COLUMBIA — The Alzheimer's State Plan Task Force partnered with the mid-Missouri chapter of the Alzheimer's Association at a community forum Wednesday to gather input on how to help Missouri families best deal with Alzheimer's disease.
The task force will hold five public forums to assess the needs and concerns of those affected by Alzheimer's disease in Missouri and will report the findings and their recommendations to the governor and General Assembly in November.
"The task force has not come here with any preconceived ideas," said Linda Newkirk, executive director of the association's mid-Missouri chapter. "They are really trying to get a sense of the state of Alzheimer's in Missouri."
Carroll Rodriguez, the public policy director for the Missouri Coalition of Alzheimer's Association, said public input is crucial and will guide the direction of the task force. The idea for a task force started in St. Louis with a small focus group and eventually gained bipartisan support.
"We asked, 'What do you think about an Alzheimer's state plan?'" Rodriguez said. "The answer was absolutely, emphatically, 'Yes.'"
As Alzheimer's becomes more prevalent and the bills to care for patients get more expensive, legislators are focusing more attention on it. Rep. Maria Chappelle-Nadal, D-St. Louis County, and Sen. Bill Stouffer, R-Napton, created the task force. The Alzheimer's Association wants them to be leaders on the issue because of their history in elderly care.
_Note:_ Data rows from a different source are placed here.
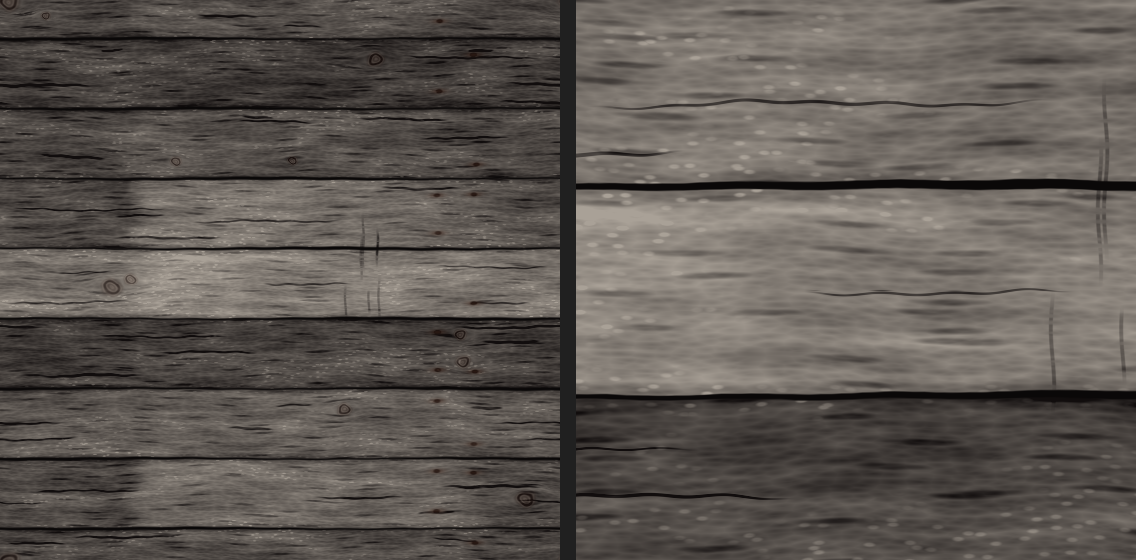
Left, the full canvas; right, a detail of the centre.
Give the GLSL for this texture, as a Shadertoy shader.

```glsl
// Weathered horizontal planks: eight grey boards split by dark gaps, tiling both ways.
// Stretched cellular noise gives fibre, stain and flecks; hashed loops place the
// knots, cracks, nails and scratches, and one tone value is mapped to colour.

const float BOARDS = 8.0;
const float GAP_OFFSET = 0.056;      // height of the lowest gap
const float GAP_HALF = 0.0025;       // half width of a gap
const float GRAIN = 0.55;
const float STAIN = 0.42;
const int KNOTS = 2;                 // candidates per board
const int CRACKS = 5;
const int SCRATCHES = 7;
const vec3 SHADOW = vec3(0.065, 0.05, 0.05);
const vec3 PALE = vec3(0.60, 0.57, 0.535);
const vec3 RUST = vec3(0.23, 0.13, 0.09);
// Tone of each board from the bottom, and how much its middle is bleached.
const float TONE[8] = float[8](0.49, 0.58, 0.39, 0.77, 0.49, 0.45, 0.39, 0.45);
const float BLEACH[8] = float[8](0.22, 0.06, 0.04, 0.11, 0.28, 0.08, -0.03, 0.08);
const float TAU = 6.28318;

float hash(vec2 p) {
    vec3 q = fract(p.xyx * 0.1031);
    q += dot(q, q.yzx + 33.33);
    return fract((q.x + q.y) * q.z);
}

float wrap(float x) { return fract(x + 0.5) - 0.5; }

// Distance to the nearest jittered point; tiles over the unit square.
float cellular(vec2 p, vec2 cells) {
    p *= cells;
    vec2 base = floor(p);
    float nearest = 4.0;
    for (int j = -1; j <= 1; j++)
    for (int i = -1; i <= 1; i++) {
        vec2 cell = base + vec2(i, j);
        vec2 id = mod(cell, cells) + cells.yx * 0.37;
        vec2 d = cell + vec2(hash(id), hash(id + 57.3)) - p;
        nearest = min(nearest, dot(d, d));
    }
    return sqrt(nearest);
}

// Adds one knot: bends the grain and returns ring tone (x) and brown tint (y).
vec2 knot(vec2 p, vec2 seed, inout vec2 grainPos) {
    float size = hash(seed + 3.1);
    float radius = mix(0.007, 0.019, size * size);
    vec2 centre = vec2(hash(seed), (hash(seed + 7.7) - 0.5) * 0.07);
    vec2 d = vec2(wrap(p.x - centre.x), (p.y - centre.y) * 1.15) / radius;
    vec2 spread = d * vec2(0.35, 0.6);
    grainPos.y -= radius * d.y * 0.7 * exp(-dot(spread, spread));
    float l = length(d + 0.1 * sin(d.yx * 3.0 + seed.x));
    float inside = 1.0 - smoothstep(0.8, 1.7, l);
    float rim = 1.0 - smoothstep(0.05, 0.3, abs(l - 0.85));
    return vec2(0.07 * sin(l * 13.0) * inside - 0.27 * rim, 0.22 * inside);
}

// Coverage of one tapering crack along the grain.
float crack(vec2 p, vec2 seed, float px) {
    float u = wrap(p.x - hash(seed)) / mix(0.02, 0.15, hash(seed + 2.3));
    float y = (hash(seed + 5.9) - 0.5) * 0.11 + 0.004 * u * (hash(seed + 8.2) - 0.5);
    y += 0.0015 * sin(TAU * 5.0 * p.x + seed.x) + 0.0007 * sin(TAU * 23.0 * p.x + seed.y);
    float width = 0.0014 * hash(seed + 4.4) * (1.0 - u * u);
    return (1.0 - smoothstep(width, width + 1.3 * px, abs(p.y - y))) * (1.0 - smoothstep(0.7, 1.0, abs(u)));
}

void mainImage(out vec4 fragColor, in vec2 fragCoord) {
    vec2 uv = fragCoord / iResolution.xy;
    float px = 1.0 / iResolution.y;

    // Board index and position inside it, with slightly wavy edges
    float wave = 0.0009 * sin(TAU * 2.0 * uv.x + floor(uv.y * 8.0 + 0.05)) + 0.0005 * sin(TAU * 11.0 * uv.x);
    float row = (uv.y + wave - GAP_OFFSET) * BOARDS;
    float board = mod(floor(row), BOARDS);
    int index = int(board);
    vec2 p = vec2(uv.x, (fract(row) - 0.5) / BOARDS);
    float edge = 0.5 / BOARDS - abs(p.y);

    // Knots and gently bent grain coordinates
    vec2 q = uv + vec2(hash(vec2(board, 9.0)), 0.0);
    q.y += 0.003 * sin(TAU * 2.0 * uv.x + board * 2.0) + 0.001 * sin(TAU * 7.0 * uv.x + board);
    vec2 knots = vec2(0.0);
    for (int i = 0; i < KNOTS; i++) {
        vec2 seed = vec2(board * 3.7 + 1.0, float(i) * 11.3 + 2.0);
        if (hash(seed + 21.0) > 0.35) knots += knot(p, seed, q);
    }

    // Board tone, bleached middle and blotchy stains
    float stain = 0.6 * cellular(q, vec2(4.0, 20.0)) + 0.4 * cellular(q, vec2(13.0, 44.0)) - 0.48;
    float left = uv.x + 0.04 * stain;
    float middle = smoothstep(0.21, 0.27, left) * (1.0 - smoothstep(0.66, 0.95, left));
    float tone = TONE[index] + BLEACH[index] * middle + STAIN * stain + 0.03;

    // Fibres from coarse to fine, dark dashes and pale flecks
    float fibre = 0.35 * cellular(q, vec2(5.0, 84.0)) + 0.35 * cellular(q, vec2(17.0, 190.0))
                + 0.3 * cellular(q, vec2(75.0, 290.0)) - 0.48;
    tone += GRAIN * fibre;
    tone -= 0.28 * (1.0 - smoothstep(0.05, 0.2, cellular(q + 0.31, vec2(7.0, 72.0))));
    float fleck = 1.0 - smoothstep(0.08, 0.24, cellular(q + 0.17, vec2(52.0, 130.0)));
    tone += 0.22 * fleck * smoothstep(-0.05, 0.2, stain) + knots.x;

    // Cracks, then upright scratches across the middle boards
    for (int i = 0; i < CRACKS; i++)
        tone -= 0.5 * crack(p, vec2(board * 5.3 + 4.0, float(i) * 7.1 + 1.0), px);
    for (int i = 0; i < SCRATCHES; i++) {
        vec2 seed = vec2(float(i) * 3.3, 40.0);
        float x = 0.615 + 0.065 * hash(seed) + 0.001 * sin(uv.y * 90.0);
        float span = abs(uv.y - mix(0.45, 0.6, hash(seed + 6.0))) / mix(0.02, 0.06, hash(seed + 3.0));
        float line = 1.0 - smoothstep(0.0006, 0.0008 + 1.5 * px, abs(uv.x - x));
        tone -= 0.3 * line * (1.0 - smoothstep(0.5, 1.0, span)) * smoothstep(0.2, 0.5, fibre + 0.48);
    }

    // Nail holes in two columns with rust drawn along the grain
    float rust = knots.y;
    for (int i = 0; i < 4; i++) {
        vec2 seed = vec2(board + 13.0, float(i) * 4.1);
        float x = (i < 2 ? 0.782 : 0.848) + 0.006 * (hash(seed) - 0.5);
        vec2 d = vec2(wrap(p.x - x), p.y - (i % 2 == 0 ? -0.034 : 0.036) - 0.008 * (hash(seed + 2.0) - 0.5));
        float present = step(0.4, hash(seed + 5.0));
        tone -= present * 0.5 * (1.0 - smoothstep(0.002, 0.004 + px, length(d * vec2(0.7, 1.2))));
        rust += present * 0.55 * exp(-dot(d * vec2(70.0, 230.0), d * vec2(70.0, 230.0)));
    }

    // Worn board edges and the gaps between them
    tone += 0.12 * fleck * (1.0 - smoothstep(0.004, 0.012, edge));
    tone -= 0.16 * (1.0 - smoothstep(0.002, 0.012, edge));
    float gapHalf = GAP_HALF * (0.8 + 0.3 * sin(TAU * uv.x + floor(uv.y * 8.0 + 0.05)) + 0.6 * fibre);
    float wood = smoothstep(gapHalf - px, gapHalf + 1.2 * px, edge);

    vec3 color = mix(SHADOW, PALE, clamp(tone, 0.0, 1.12));
    color = mix(color, RUST, clamp(rust, 0.0, 0.6));
    fragColor = vec4(mix(SHADOW * 0.6, color, wood), 1.0);
}
```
"It's devastating when Alzheimer's patients are diagnosed," Stouffer said. "They need some place to get the latest research and support. A kind of one-stop shop."
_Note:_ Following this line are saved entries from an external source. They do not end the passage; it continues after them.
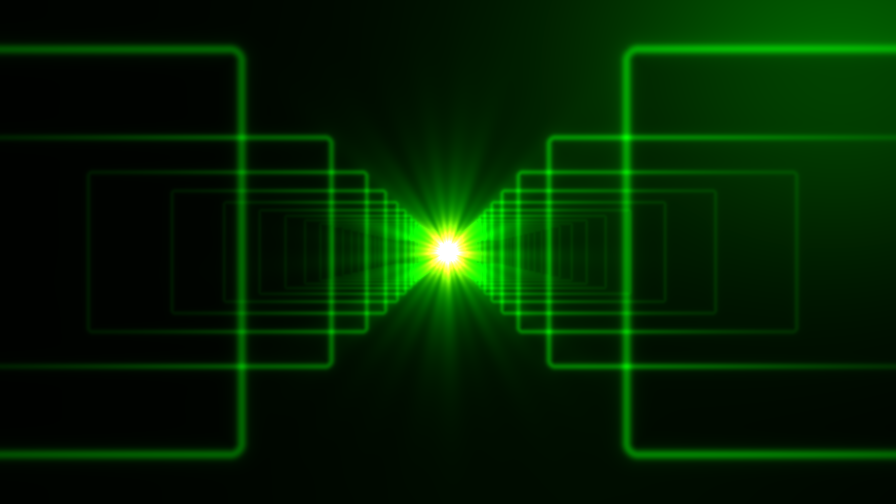
A Shadertoy shader for this background:

```glsl
#define FRAME_COUNT 22
#define FRAME_HEIGHT 0.402
#define DEPTH_STEP 0.77
#define INNER_EDGE 0.95
#define OUTER_EDGE 4.44
#define SIDE_SHIFT 0.068
#define LINE_GLOW 0.37
#define LIGHT_POS vec2(0.80, 0.37)
#define LIGHT_GLOW 0.34
#define STAR_SIZE 0.072

float roundedBox(vec2 p, vec2 halfSize, float radius) {
    vec2 q = abs(p) - halfSize + radius;
    return length(max(q, 0.0)) + min(max(q.x, q.y), 0.0) - radius;
}

float bell(float x) {
    return exp(-x * x);
}

// Mirrored pairs of outlined frames receding to the centre
float frameLines(vec2 p) {
    float sum = 0.0;
    for (int i = 0; i < FRAME_COUNT; i++) {
        float depth = float(i);
        float h = FRAME_HEIGHT / (1.0 + DEPTH_STEP * depth);
        float side = abs(p.x + SIDE_SHIFT * h);
        vec2 center = vec2(0.5 * (INNER_EDGE + OUTER_EDGE) * h, 0.0);
        vec2 halfSize = vec2(0.5 * (OUTER_EDGE - INNER_EDGE), 1.0) * h;
        float d = roundedBox(vec2(side, p.y) - center, halfSize, 0.06 * h);
        float width = 0.0024 + 0.019 * h;
        float line = bell(d / width) + 0.13 * bell(d / (width * 2.6));
        float outward = smoothstep(INNER_EDGE, OUTER_EDGE, side / h);
        sum += line * mix(1.0, 0.27, outward) / (1.0 + 0.13 * depth);
    }
    return sum * LINE_GLOW;
}

// Soft light from the upper right over a dim base
float ambientLight(vec2 p) {
    float light = LIGHT_GLOW * bell(length((p - LIGHT_POS) * vec2(1.0, 1.25)) / 0.52);
    float base = 0.012 + 0.035 * bell((p.x - 0.25) / 0.6);
    float h = FRAME_HEIGHT;
    float panelX = abs(p.x + SIDE_SHIFT * h) - INNER_EDGE * h;
    float panel = smoothstep(-0.01, 0.01, min(panelX, h - abs(p.y)));
    return (light + base) * (1.0 - 0.3 * panel);
}

// Hot core with uneven rays
vec3 starGlow(vec2 p) {
    float angle = atan(p.y, p.x);
    float rays = 0.45 * cos(8.0 * angle + 0.4) + 0.3 * cos(13.0 * angle + 1.7)
               + 0.25 * cos(29.0 * angle + 0.8);
    float r = length(p) / (1.0 + 0.2 * rays);
    float halo = 1.5 * exp(-r / STAR_SIZE);
    float warm = 2.2 * bell(r / (0.57 * STAR_SIZE));
    float core = 2.0 * bell(r / (0.33 * STAR_SIZE));
    return vec3(warm, halo + 0.4 * warm, core);
}

void mainImage(out vec4 fragColor, in vec2 fragCoord) {
    vec2 p = (fragCoord - 0.5 * iResolution.xy) / iResolution.y;
    float lines = frameLines(p) * mix(0.85, 1.1, smoothstep(-0.5, 0.6, p.x));
    float green = ambientLight(p) + lines;
    vec3 color = vec3(0.015 * green, green, 0.005 * green) + starGlow(p);
    fragColor = vec4(clamp(color, 0.0, 1.0), 1.0);
}
```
The caregivers and patients who attended the event shared their personal experiences and struggles. The main concerns were misdiagnosis, monetary help for home care, better-assisted living facilities and stress-related illnesses in caregivers.
Susan Baker, an early-stage Alzheimer's patient, attended the forum with her daughter and caregiver, Kiersa Toll. Baker and Toll both spoke of the hardships of dealing with the disease day-to-day.
"My life is a happy one, but it's pretty depressing at the same time, knowing that I am going to deteriorate," Baker said. "I keep myself busy, I make things. I just find the joys in my life."
Toll said the hardest part for her is feeling like she is stepping on her mother's toes.
"I don't know how much to take over and when," Toll said. "The dichotomy is trying not to treat your parent like a child."
The task force will continue to hold forums in St. Louis, southwest Missouri, Kansas City, Mo., and Cape Girardeau. For more information visit http://governor.mo.gov/boards/show/ALZHE.